Historical and Topological Perspective of Connexins
Preceding to the discovery of gap junction, it was observed that there might exist a pathway for direct cell–cell communication. Based on the work of Weidmann, it was observed that the space constant for the spread of current extends beyond the expected value for a single Purkinje fibre. Accordingly, it was suggested that this phenomenon might be due to the existence of a low-resistance intercellular channels. Further evidence supporting the existence of such intercellular channels was provided by the discovery of electric transmission at the giant crayfish motor synapses. These and other observations established that the cells of most invertebrate and vertebrate tissues are directly linked together by communicating channels mediated by low-resistance intercellular channels. In vertebrates, most of the cells form gap junctions except red blood cells, spermatozoa, and skeletal muscle. However, the progenitors of these cells are known to form gap junctions. Direct evidence for the existence of intercellular communicating channels was provided by the electron microscopic studies. It was observed that in excitable tissues, a current transfer between the adjacent cells only occurs when the plasma membrane of these cells was in close proximity and no such electric transmission was detected when the cells were not in close proximity with each other.
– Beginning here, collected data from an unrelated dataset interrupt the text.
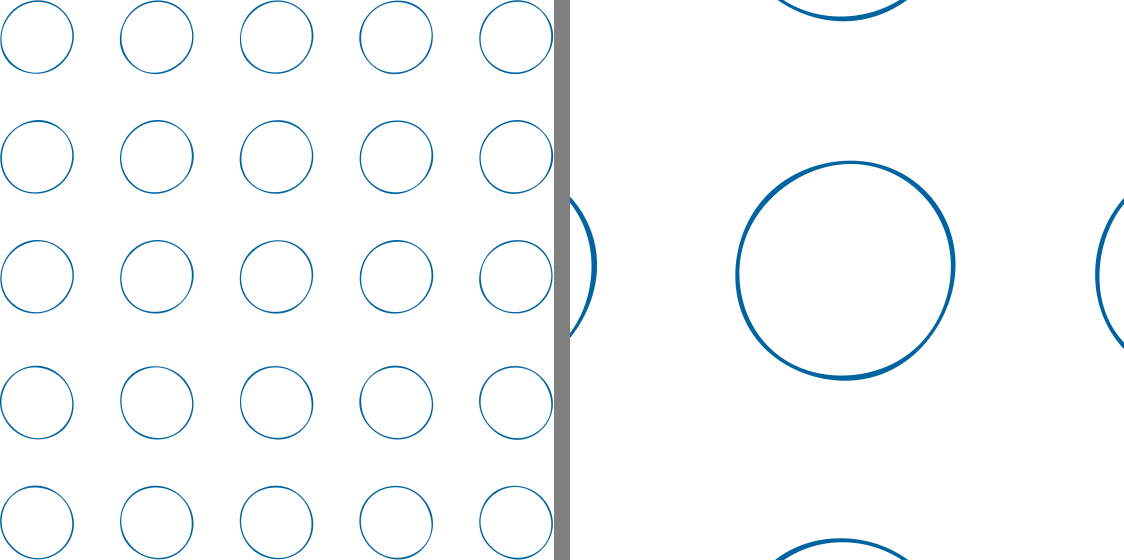
Left: the whole. Right: its middle third, enlarged.
Write a Shadertoy shader that draws this pattern.

```glsl
const vec3 PAPER = vec3(1.0);
const vec3 INK = vec3(0.005, 0.39, 0.627);
const vec2 FIRST_CENTER = vec2(0.0659, 0.0669);
const float PITCH = 0.2139;
const float LAST_INDEX = 4.0;
const float GROUP_SPLIT = 0.39;    // height dividing the two row groups
const float GROUP_GAP = 0.0110;    // extra space between the groups
const float RADIUS = 0.0643;
const float LINE_WIDTH = 0.0026;
const float SKEW = 0.0012;         // diagonal stretch of each ring
const float WOBBLE = 0.00028;      // hand-drawn deviation of the radius
const float PRESSURE = 0.22;       // relative variation of the line width
const float TAU = 6.2831853;

float hash(vec2 p) {
    vec3 q = fract(vec3(p.xyx) * 0.1031);
    q += dot(q, q.yzx + 33.33);
    return fract((q.x + q.y) * q.z);
}

// Sum of low harmonics around the ring, with phases set by the seed
float handWave(float angle, vec2 seed) {
    float sum = 0.0;
    for (int k = 3; k <= 5; k++) {
        float phase = TAU * hash(seed + float(k) * 7.3);
        sum += sin(float(k) * angle + phase) * 2.0 / float(k);
    }
    return sum;
}

// Area covered by a stroke of the given width, box filtered over one pixel
float strokeCoverage(float dist, float width, float pixel) {
    vec2 edges = (dist + vec2(0.5, -0.5) * width) / pixel + 0.5;
    edges = clamp(edges, 0.0, 1.0);
    return edges.x - edges.y;
}

float drawnRing(vec2 p, float lean, vec2 seed, float pixel) {
    float angle = atan(p.y, p.x);
    float radius = RADIUS + lean * SKEW * sin(2.0 * angle)
                 + WOBBLE * handWave(angle, seed);
    float width = LINE_WIDTH * (1.0 + PRESSURE * handWave(angle, seed + 41.0));
    return strokeCoverage(length(p) - radius, width, pixel);
}

void mainImage(out vec4 fragColor, in vec2 fragCoord) {
    float pixel = 1.0 / iResolution.y;
    vec2 uv = fragCoord * pixel;

    // Close the gap so all rows share one grid
    float upper = step(GROUP_SPLIT, uv.y);
    uv.y -= upper * GROUP_GAP;

    vec2 grid = (uv - FIRST_CENTER) / PITCH;
    vec2 cell = clamp(floor(grid + 0.5), 0.0, LAST_INDEX);
    vec2 local = (grid - cell) * PITCH;

    // The lower rows lean the opposite way
    float lean = mix(-1.0, 1.0, upper);
    float ink = drawnRing(local, lean, cell + 3.0, pixel);
    fragColor = vec4(mix(PAPER, INK, ink), 1.0);
}
```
Further studies confirmed the existence of such intercellular channels, and these were assigned several names, like nexus, macula communicans, and finally gap junction.